I wonder how Amanda would feel if Simon and Benedict had this exchange about her and Simon?
Benedict Cumberbatch & Martin Freeman + "It’s called football"
I do not care about football, or soccer, or any other form of athletic endeavour, quite frankly. Nor am I an American. However.
If you’re British and you’re tempted to complain about what you consider to be an annoying Americanism, consider this: nine times out of ten, that word that is annoying you just an archaic term that originated in the United Kingdom. It has not been invented by some upstart superpower to irritate you. It is in fact most likely the direct result of the extended colonial enterprise conducted by your very own beloved homeland. Congratulations!
Immigrants have a funny tendency to cling on to the traditions, methods, and accents of their home country as they remember it. Nostalgia, perhaps? This is why, when my German mother appeared in post-war Canada in 1950, her teachers thought she was dumb for not being able to read Fraktur (the German alphabet), which had gone out of use in Germany ten years prior, two years before my mother was even born. That’s a thing immigrants often do. They cling, far longer than their home countries do.
This is why North Americans still use the word “gotten” while the English have long since abandoned it, why the English say “I am sat” and we still say “I am sitting” like grammar geeks, and why mocking our accents as “not real English” kind of makes you a dick.
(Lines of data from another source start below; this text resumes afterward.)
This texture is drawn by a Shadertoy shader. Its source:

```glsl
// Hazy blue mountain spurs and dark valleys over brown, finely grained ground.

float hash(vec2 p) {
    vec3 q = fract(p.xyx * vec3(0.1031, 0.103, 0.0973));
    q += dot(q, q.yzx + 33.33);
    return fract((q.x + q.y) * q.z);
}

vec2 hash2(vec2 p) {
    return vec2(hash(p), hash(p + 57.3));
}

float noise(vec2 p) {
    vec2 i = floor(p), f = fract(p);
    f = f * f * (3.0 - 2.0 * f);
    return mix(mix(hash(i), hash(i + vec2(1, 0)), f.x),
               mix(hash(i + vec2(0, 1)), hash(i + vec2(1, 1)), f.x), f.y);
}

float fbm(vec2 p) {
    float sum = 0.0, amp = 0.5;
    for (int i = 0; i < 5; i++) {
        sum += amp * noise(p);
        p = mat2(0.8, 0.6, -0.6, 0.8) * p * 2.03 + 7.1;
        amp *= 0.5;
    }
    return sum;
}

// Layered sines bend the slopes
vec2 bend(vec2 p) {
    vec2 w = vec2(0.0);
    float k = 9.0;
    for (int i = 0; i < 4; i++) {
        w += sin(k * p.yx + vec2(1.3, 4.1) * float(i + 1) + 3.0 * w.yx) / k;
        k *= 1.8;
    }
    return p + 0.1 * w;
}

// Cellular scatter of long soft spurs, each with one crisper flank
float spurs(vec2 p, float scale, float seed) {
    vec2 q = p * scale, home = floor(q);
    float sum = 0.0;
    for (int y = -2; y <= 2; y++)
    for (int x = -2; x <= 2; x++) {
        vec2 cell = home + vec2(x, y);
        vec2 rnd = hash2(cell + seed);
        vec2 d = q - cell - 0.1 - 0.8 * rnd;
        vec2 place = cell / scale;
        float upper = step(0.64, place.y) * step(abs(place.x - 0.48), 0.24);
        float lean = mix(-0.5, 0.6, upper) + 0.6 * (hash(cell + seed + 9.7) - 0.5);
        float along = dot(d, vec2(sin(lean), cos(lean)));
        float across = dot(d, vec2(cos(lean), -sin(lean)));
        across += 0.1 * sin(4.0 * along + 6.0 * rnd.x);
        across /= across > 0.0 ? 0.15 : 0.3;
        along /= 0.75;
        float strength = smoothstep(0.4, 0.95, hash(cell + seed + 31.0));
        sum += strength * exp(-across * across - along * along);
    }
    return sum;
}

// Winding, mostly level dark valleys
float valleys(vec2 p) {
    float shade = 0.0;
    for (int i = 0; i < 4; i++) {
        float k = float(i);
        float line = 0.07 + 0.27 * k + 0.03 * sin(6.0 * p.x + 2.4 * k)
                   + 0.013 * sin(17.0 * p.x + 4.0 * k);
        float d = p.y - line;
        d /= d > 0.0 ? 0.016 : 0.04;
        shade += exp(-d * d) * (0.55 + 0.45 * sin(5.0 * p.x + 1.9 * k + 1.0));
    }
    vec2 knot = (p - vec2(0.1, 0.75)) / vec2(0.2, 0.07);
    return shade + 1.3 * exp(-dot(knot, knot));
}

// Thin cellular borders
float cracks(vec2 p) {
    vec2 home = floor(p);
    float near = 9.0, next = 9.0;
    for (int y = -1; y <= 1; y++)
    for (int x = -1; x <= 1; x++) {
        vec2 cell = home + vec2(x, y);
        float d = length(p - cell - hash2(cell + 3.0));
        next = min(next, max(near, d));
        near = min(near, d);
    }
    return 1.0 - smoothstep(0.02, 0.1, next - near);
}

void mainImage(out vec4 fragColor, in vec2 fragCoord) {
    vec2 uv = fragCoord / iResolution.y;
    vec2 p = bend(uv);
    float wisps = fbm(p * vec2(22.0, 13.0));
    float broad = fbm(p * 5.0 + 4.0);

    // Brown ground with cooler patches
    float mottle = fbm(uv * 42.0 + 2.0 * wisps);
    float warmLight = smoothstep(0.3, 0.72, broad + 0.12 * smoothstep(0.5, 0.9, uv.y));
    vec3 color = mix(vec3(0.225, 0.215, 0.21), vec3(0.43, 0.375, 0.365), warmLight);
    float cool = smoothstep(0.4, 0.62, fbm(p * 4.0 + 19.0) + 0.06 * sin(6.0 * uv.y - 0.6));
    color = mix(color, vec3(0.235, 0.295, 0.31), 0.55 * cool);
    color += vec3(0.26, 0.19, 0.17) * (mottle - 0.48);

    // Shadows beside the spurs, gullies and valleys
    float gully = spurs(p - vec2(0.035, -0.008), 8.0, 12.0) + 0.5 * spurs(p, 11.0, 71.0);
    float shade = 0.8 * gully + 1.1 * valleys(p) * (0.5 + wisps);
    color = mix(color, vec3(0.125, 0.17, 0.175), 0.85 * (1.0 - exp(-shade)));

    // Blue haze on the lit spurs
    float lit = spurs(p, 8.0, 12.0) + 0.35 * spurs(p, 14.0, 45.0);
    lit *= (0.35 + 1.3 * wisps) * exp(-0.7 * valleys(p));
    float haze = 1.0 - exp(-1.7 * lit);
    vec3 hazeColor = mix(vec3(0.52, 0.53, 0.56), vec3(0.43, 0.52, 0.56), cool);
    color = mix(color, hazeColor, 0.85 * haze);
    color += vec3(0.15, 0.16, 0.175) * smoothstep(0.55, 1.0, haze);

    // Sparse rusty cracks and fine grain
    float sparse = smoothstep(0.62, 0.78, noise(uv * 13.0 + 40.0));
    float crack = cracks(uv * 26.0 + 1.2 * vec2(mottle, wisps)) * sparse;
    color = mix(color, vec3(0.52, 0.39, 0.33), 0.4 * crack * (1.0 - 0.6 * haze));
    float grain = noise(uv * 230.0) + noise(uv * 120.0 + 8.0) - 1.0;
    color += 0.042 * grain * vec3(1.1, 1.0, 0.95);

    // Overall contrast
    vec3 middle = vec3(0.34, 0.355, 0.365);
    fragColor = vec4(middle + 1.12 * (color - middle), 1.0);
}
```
North Americans have a modified version of the accent and language of the people who landed where they are. We’re not quite living fossils, but when it comes to language, the way we speak is evidence of a long history of empire, immigration, and shifting pronunciations. All of our accents have drifted since 1650, but North Americans’ have drifted less than those of the English. You’ve changed. We mostly haven’t. Who’s authentic now, eh?
Soccer is called soccer because at one point, presumably around the time when there was an influx of immigration from the UK to North America, it was the hip thing to do among the probably bearded and flashy young Englishmen to call association football "soccer," just like it was the hip thing to call rugby football “rugger.” The English have forgotten that this was at one point their very own hipster affectation, but the descendants of those stylish and on-trend sports fans have not.
There are things you may legitimately blame Americans for originating; let’s start with their baffling pronunciation for the letter Z. If we could all get on board with Z being pronounced “zed”, that’d be a fine thing.
So before you get tetchy about how North Americans speak and what words we use, remember that whole colonialist thing. That irritation you’re feeling is the unintended consequence of empire. Blame the Queen, or something.